§ What to work on:
Would you tally how many lines in the records include the word "glaze"? Reply with the number only.

§ Listed records:
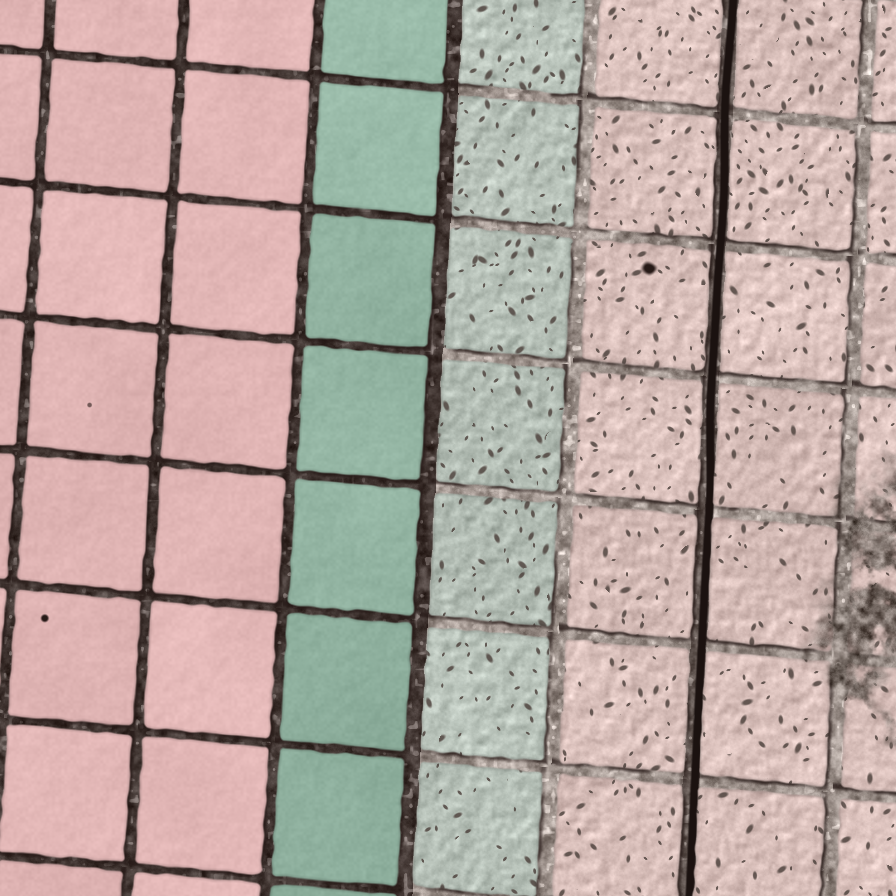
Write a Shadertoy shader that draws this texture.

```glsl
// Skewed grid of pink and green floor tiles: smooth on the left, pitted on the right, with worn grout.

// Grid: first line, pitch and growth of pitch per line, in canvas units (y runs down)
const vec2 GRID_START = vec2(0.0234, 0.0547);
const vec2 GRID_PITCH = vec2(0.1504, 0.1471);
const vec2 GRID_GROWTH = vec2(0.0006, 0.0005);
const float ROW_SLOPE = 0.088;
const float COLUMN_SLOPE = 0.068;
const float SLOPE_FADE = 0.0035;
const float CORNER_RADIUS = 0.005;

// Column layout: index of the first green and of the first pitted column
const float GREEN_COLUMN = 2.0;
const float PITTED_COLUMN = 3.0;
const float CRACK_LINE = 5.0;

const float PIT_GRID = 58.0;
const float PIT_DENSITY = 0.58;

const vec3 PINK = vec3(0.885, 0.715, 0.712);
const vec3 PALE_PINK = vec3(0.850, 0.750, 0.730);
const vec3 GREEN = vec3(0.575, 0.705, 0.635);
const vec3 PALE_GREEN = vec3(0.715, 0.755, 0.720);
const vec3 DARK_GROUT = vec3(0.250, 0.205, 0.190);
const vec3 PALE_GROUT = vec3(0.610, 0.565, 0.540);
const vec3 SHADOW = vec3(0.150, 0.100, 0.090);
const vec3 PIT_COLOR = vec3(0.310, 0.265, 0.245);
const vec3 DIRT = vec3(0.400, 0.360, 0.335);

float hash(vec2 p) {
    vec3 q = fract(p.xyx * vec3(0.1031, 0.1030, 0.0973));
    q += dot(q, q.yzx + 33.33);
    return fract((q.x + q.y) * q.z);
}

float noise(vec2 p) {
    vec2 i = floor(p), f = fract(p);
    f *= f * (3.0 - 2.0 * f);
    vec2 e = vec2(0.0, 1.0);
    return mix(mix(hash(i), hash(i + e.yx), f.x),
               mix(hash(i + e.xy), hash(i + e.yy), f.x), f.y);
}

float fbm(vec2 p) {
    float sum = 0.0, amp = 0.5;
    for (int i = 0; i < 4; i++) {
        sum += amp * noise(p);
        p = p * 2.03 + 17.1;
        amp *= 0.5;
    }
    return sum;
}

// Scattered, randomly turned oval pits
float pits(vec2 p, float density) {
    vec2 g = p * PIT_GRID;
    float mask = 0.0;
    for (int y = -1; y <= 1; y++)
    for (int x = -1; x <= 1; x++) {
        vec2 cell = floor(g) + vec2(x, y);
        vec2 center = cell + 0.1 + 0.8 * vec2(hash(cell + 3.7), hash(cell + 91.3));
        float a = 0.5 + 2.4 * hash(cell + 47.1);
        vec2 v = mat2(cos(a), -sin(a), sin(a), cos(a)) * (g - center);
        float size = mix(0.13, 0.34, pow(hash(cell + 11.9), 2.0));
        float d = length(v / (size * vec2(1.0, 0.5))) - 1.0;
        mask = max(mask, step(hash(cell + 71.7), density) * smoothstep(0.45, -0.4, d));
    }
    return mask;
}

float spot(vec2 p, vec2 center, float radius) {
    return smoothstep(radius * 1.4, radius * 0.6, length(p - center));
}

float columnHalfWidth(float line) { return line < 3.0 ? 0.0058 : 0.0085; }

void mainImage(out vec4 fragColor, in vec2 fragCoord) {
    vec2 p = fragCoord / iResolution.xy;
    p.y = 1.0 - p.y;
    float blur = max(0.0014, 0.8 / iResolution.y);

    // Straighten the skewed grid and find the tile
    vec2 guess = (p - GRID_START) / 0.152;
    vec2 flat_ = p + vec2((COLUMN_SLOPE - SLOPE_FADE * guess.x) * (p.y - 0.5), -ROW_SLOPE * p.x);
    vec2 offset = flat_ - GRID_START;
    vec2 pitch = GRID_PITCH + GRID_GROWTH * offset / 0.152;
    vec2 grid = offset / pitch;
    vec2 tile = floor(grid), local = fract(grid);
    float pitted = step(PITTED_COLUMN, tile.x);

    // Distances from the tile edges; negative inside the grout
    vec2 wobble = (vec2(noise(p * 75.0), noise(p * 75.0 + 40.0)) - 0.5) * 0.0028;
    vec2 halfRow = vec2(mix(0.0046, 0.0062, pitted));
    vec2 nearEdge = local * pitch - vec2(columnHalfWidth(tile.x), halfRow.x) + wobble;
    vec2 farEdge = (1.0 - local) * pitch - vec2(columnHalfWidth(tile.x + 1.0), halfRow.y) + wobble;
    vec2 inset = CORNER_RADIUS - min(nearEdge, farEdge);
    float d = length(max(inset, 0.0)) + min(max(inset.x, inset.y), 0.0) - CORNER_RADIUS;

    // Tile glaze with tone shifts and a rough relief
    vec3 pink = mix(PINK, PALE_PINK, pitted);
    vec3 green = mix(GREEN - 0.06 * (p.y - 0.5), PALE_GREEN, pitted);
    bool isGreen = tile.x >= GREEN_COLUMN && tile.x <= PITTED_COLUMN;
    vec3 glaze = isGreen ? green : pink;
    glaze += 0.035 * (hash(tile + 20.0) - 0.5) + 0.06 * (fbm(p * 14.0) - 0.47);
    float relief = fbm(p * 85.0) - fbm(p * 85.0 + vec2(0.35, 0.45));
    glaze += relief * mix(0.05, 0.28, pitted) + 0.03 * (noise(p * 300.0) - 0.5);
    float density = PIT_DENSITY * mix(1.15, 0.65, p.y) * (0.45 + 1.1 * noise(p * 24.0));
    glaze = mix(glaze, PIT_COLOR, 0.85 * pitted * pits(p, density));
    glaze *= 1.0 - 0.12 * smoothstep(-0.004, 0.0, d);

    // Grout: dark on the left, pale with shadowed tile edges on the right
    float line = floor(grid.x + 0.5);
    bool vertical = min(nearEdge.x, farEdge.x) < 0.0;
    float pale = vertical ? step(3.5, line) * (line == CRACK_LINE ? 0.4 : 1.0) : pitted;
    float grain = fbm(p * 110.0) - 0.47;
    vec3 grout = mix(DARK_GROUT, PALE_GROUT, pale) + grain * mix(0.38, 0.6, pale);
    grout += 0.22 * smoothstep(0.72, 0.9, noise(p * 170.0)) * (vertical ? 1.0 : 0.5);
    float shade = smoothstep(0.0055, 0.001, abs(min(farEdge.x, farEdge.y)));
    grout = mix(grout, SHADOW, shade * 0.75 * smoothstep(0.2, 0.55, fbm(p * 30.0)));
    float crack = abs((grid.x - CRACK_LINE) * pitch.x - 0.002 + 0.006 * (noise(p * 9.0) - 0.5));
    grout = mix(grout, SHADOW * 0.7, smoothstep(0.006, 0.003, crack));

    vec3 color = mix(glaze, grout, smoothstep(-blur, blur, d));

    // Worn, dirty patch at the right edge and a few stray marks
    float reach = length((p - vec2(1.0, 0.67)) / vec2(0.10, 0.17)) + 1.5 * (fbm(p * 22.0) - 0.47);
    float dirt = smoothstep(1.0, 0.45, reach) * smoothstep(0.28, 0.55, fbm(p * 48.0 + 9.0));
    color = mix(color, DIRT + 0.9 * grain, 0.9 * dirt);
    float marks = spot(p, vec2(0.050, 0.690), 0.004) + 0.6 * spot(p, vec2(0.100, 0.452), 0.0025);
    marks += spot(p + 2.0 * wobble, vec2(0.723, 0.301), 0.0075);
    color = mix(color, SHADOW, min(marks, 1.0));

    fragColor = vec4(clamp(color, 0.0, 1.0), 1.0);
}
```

§ Response box:
7